This starts yesterday afternoon, and goes through late morning today.
As of midnight NYC time, there have been almost 1600 unique visitors here, and over 4200 views of the video!
Wow, while I was at two parties (one my own) yesterday and doing some christmas shopping, I started getting emails from friends in London and Las Vegas who had seen the video! It made it onto Huffington Post, and even Gawker!
And WCBS TV 2 here in NYC contacted me yesterday and they aired it on the 6pm news!
As of this writing, the video has more than 28,000 views, and this page has had more than 3,000 unique visitors! That's in about two days, and is almost equal to my Seeing Sound Waves video which is now up to 35,000 views.
Wow, 45,000 views!
"Rickey Yaneza" emailed in and asked how I shot this time lapse. I've done a lot of experimenting, and have come up with the following method:
- I shoot individual medium size JPG files on two different cameras. I let the camera auto-expose, but I set the focus manually--otherwise, there are weird image size changes that come up. I have a Nikon P6000 which has a built in interval timer when shooting in "P" mode. The only problem with this unit is that its minimum shooting interval is 30 seconds, which is too long for things like thunderstorm development.

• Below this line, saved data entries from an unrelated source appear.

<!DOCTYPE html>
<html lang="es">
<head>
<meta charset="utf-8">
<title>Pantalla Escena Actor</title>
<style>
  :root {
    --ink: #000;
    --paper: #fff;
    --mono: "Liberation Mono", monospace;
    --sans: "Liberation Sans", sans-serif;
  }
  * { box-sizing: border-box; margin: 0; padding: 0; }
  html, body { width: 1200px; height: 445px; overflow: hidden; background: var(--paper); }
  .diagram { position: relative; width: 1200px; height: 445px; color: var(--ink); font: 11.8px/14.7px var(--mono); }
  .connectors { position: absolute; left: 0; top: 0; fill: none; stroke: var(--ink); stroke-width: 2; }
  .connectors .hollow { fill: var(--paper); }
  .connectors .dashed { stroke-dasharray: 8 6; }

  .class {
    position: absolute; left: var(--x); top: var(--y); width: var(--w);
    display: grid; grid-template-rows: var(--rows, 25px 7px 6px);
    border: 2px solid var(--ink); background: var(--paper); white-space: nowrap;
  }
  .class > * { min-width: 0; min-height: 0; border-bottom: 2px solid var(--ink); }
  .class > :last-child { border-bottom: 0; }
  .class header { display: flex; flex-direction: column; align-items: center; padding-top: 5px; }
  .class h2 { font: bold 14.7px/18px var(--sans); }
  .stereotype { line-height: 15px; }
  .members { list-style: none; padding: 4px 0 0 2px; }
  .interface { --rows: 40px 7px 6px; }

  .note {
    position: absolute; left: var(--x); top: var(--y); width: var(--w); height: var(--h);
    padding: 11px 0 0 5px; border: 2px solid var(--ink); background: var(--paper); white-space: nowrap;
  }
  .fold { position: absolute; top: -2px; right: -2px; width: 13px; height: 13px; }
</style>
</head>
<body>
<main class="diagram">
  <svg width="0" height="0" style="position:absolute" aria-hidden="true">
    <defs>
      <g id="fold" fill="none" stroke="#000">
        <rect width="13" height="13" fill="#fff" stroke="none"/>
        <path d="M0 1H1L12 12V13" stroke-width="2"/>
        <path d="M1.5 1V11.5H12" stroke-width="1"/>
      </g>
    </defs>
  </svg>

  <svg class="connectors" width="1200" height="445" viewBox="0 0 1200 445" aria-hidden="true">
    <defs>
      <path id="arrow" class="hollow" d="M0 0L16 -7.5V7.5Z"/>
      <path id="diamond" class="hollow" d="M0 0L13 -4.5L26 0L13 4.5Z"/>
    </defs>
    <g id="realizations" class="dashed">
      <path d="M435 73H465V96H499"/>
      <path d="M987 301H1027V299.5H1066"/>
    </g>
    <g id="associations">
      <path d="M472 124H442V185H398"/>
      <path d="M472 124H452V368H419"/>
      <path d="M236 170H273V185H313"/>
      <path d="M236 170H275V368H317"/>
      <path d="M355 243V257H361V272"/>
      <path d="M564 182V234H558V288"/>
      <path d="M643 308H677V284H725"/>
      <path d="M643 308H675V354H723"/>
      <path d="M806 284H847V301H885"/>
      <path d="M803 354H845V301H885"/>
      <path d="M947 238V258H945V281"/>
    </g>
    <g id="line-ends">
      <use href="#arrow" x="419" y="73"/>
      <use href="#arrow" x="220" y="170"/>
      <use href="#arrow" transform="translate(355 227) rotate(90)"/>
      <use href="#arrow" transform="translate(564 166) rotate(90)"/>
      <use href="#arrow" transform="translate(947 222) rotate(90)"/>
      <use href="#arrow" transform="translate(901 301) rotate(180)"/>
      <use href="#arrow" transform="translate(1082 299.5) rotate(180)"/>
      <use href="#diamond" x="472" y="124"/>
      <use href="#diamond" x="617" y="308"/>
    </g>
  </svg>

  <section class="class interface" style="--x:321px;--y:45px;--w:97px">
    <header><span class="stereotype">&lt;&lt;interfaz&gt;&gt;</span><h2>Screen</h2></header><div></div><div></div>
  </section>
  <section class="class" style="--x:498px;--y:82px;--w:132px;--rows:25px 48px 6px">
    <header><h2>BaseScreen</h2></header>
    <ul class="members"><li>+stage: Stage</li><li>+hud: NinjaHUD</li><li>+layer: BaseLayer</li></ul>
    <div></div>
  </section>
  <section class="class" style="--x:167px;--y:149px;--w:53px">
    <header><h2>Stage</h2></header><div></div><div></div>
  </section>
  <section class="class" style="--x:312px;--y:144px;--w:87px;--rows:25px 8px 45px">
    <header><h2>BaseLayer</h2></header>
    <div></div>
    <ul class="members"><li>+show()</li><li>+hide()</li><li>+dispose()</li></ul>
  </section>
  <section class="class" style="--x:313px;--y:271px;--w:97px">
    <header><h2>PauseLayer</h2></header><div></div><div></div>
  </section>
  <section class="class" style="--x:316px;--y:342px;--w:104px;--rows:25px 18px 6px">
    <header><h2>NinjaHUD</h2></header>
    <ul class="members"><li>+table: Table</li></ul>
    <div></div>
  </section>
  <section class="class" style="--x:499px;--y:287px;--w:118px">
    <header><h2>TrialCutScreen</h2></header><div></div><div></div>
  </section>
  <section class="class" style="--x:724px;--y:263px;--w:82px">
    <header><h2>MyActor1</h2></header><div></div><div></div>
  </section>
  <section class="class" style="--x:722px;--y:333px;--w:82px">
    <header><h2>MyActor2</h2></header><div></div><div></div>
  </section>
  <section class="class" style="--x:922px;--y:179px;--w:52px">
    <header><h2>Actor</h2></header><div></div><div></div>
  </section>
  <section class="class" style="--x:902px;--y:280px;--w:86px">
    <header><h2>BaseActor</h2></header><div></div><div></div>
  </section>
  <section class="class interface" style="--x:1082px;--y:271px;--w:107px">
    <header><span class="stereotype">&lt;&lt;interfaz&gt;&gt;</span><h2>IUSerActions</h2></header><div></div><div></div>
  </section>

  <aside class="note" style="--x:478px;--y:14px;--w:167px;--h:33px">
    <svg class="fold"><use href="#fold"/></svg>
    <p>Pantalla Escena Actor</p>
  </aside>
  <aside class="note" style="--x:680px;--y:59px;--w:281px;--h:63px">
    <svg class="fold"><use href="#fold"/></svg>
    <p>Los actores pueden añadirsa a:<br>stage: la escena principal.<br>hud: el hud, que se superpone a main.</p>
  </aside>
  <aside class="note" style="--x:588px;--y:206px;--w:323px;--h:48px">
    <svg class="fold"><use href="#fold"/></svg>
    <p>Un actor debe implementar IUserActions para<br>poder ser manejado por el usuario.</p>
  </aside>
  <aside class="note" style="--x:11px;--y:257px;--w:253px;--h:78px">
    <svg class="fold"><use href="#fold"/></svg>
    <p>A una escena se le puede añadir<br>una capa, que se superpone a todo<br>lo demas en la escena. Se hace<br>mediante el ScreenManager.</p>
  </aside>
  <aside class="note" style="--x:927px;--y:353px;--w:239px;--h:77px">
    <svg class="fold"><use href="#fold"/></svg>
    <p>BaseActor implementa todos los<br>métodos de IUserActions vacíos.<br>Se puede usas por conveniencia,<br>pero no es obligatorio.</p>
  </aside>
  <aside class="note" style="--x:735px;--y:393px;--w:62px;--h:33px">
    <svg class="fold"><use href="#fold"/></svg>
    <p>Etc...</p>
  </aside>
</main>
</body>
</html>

I also have a D90 and use a separate intervalometer for that, but I just bought it a few months ago and haven't had time to shoot any storms with it.

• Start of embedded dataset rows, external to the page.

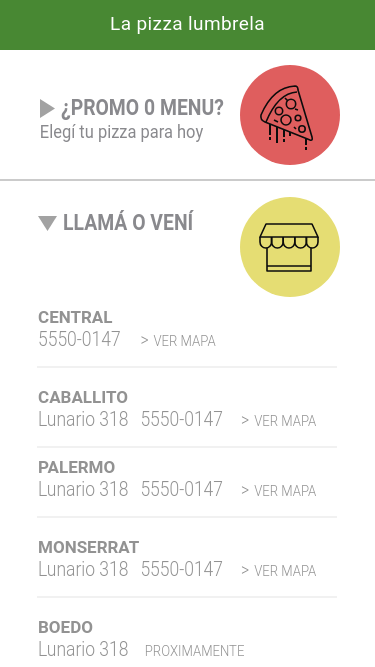
<!DOCTYPE html>
<html lang="es">
<head>
<meta charset="utf-8">
<title>La pizza lumbrela</title>
<style>
:root {
  --green: #488833;
  --red: #df5e5e;
  --yellow: #e5dd73;
  --heading: #89898d;
  --text: #929292;
  --marker: #a2a2a2;
  --divider: #cbcbcb;
  --rule: #f1f1f1;
  --ink: #0c0c0c;
  --narrow: .875;
}
* { box-sizing: border-box; margin: 0; padding: 0; }
body {
  width: 375px;
  height: 667px;
  overflow: hidden;
  background: #fff;
  color: var(--text);
  font-family: Roboto, sans-serif;
}
a { color: inherit; text-decoration: none; }
.topbar {
  height: 50px;
  display: flex;
  align-items: center;
  justify-content: center;
  padding-bottom: 4px;
  background: var(--green);
  color: #fff;
}
.topbar h1 { font-size: 19px; font-weight: 400; letter-spacing: .4px; }
.panel {
  display: flex;
  justify-content: space-between;
  padding: 0 35px 0 38px;
  color: var(--heading);
}
.promo { height: 131px; padding-top: 15px; border-bottom: 2px solid var(--divider); }
.contact { height: 107px; padding-top: 16px; }
.copy { width: 200px; white-space: nowrap; }
.promo .copy { padding-top: 30px; }
.contact .copy { padding-top: 13px; }
.title { display: flex; align-items: center; height: 26px; }
.title svg { flex: none; fill: var(--marker); }
.title h2 {
  font-size: 22px;
  line-height: 26px;
  font-weight: 700;
  transform: scaleX(.88);
  transform-origin: left;
}
.promo .title { padding-left: 2px; gap: 6px; }
.contact .title { gap: 6px; }
.lead {
  padding-left: 2px;
  font-size: 18px;
  line-height: 22px;
  transform: scaleX(.915);
  transform-origin: left;
}
.badge { flex: none; width: 100px; height: 100px; border-radius: 50%; }
.badge svg { display: block; fill: none; stroke: var(--ink); stroke-width: 1.6; stroke-linejoin: round; }
.badge-red { background: var(--red); }
.badge-yellow { background: var(--yellow); }
.branches { list-style: none; width: 300px; margin-left: 37px; }
.branch {
  display: flex;
  flex-direction: column;
  justify-content: flex-end;
  height: 80px;
  padding: 0 0 15px 1px;
  border-bottom: 2px solid var(--rule);
}
.branch.compact { height: 70px; }
.branch.last { height: 69px; padding-bottom: 6px; border: 0; }
.branch h3 { font-size: 17px; line-height: 20px; font-weight: 700; }
.details {
  display: grid;
  grid-template-columns: 117px 115px auto;
  align-items: baseline;
  height: 24px;
  font-size: 20px;
  line-height: 24px;
  font-weight: 300;
  white-space: nowrap;
  transform: scaleX(var(--narrow));
  transform-origin: left;
}
.map { display: grid; grid-template-columns: 15px auto; align-items: baseline; font-size: 15px; }
.map span { font-size: 18px; }
.soon { padding-left: 5px; font-size: 15px; }
</style>
</head>
<body>
<header class="topbar"><h1>La pizza lumbrela</h1></header>
<main>
  <section class="panel promo">
    <div class="copy">
      <div class="title">
        <svg width="15" height="19" aria-hidden="true"><polygon points="0,0 15,9.5 0,19"/></svg>
        <h2>¿PROMO 0 MENU?</h2>
      </div>
      <p class="lead">Elegí tu pizza para hoy</p>
    </div>
    <div class="badge badge-red">
      <svg width="100" height="100" viewBox="0 0 100 100" role="img" aria-label="Porción de pizza">
        <path d="M55 21Q33 22 21 50Q20 55 25 57L70 75Q73 76 72 72L58 25Q58 21 55 21Z"/>
        <path d="M57 27Q38 28 26 57"/>
        <circle cx="51" cy="39" r="4.7"/>
        <circle cx="39" cy="46" r="3.7"/>
        <circle cx="46" cy="55" r="5"/>
        <circle cx="58" cy="53" r="2.8"/>
        <circle cx="62" cy="64" r="3.2"/>
        <path d="M45 33l3 3M55 44l3 1M34 55l4 2M54 62l2 2"/>
        <path stroke-width="2" d="M30 59V70M30 72V75M37 62V78M44 65V72M44 74V77M50 67V71M66 74V80M66 82V85"/>
      </svg>
    </div>
  </section>
  <section class="panel contact">
    <div class="copy">
      <div class="title">
        <svg width="19" height="15" aria-hidden="true"><polygon points="0,0 19,0 9.5,15"/></svg>
        <h2>LLAMÁ O VENÍ</h2>
      </div>
    </div>
    <div class="badge badge-yellow">
      <svg width="100" height="100" viewBox="0 0 100 100" role="img" aria-label="Local con toldo">
        <defs><path id="scallop" d="M0 40V45A5.8 6 0 0 0 11.6 45V40"/></defs>
        <polygon points="26,27 72,27 78,40 20,40"/>
        <use href="#scallop" x="20"/>
        <use href="#scallop" x="31.6"/>
        <use href="#scallop" x="43.2"/>
        <use href="#scallop" x="54.8"/>
        <use href="#scallop" x="66.4"/>
        <path d="M27 51V74H71V51M27 69H71"/>
      </svg>
    </div>
  </section>
  <ul class="branches">
    <li class="branch">
      <h3>CENTRAL</h3>
      <div class="details"><span>5550-0147</span><a class="map" href="#"><span>&gt;</span>VER MAPA</a></div>
    </li>
    <li class="branch">
      <h3>CABALLITO</h3>
      <div class="details"><span>Lunario 318</span><span>5550-0147</span><a class="map" href="#"><span>&gt;</span>VER MAPA</a></div>
    </li>
    <li class="branch compact">
      <h3>PALERMO</h3>
      <div class="details"><span>Lunario 318</span><span>5550-0147</span><a class="map" href="#"><span>&gt;</span>VER MAPA</a></div>
    </li>
    <li class="branch">
      <h3>MONSERRAT</h3>
      <div class="details"><span>Lunario 318</span><span>5550-0147</span><a class="map" href="#"><span>&gt;</span>VER MAPA</a></div>
    </li>
    <li class="branch last">
      <h3>BOEDO</h3>
      <div class="details"><span>Lunario 318</span><span class="soon">PROXIMAMENTE</span></div>
    </li>
  </ul>
</main>
</body>
</html>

- I take the individual frames and assemble them using a program called Handy AVI and using the PIC Video M-JPEG encoder.
- This creates a large but very high quality file, which oftens looks "steppy". I then open the file in Quicktime Pro and then save that using Quicktime Pro's H.264 encoder.
- For this video, I then used Windows Movie Maker to add the titles and posted it to Vimeo.
I've arrived at this process after a lot of experimentation, but this is WAY too complicated; if anyone has any suggestions to streamline it, let me know.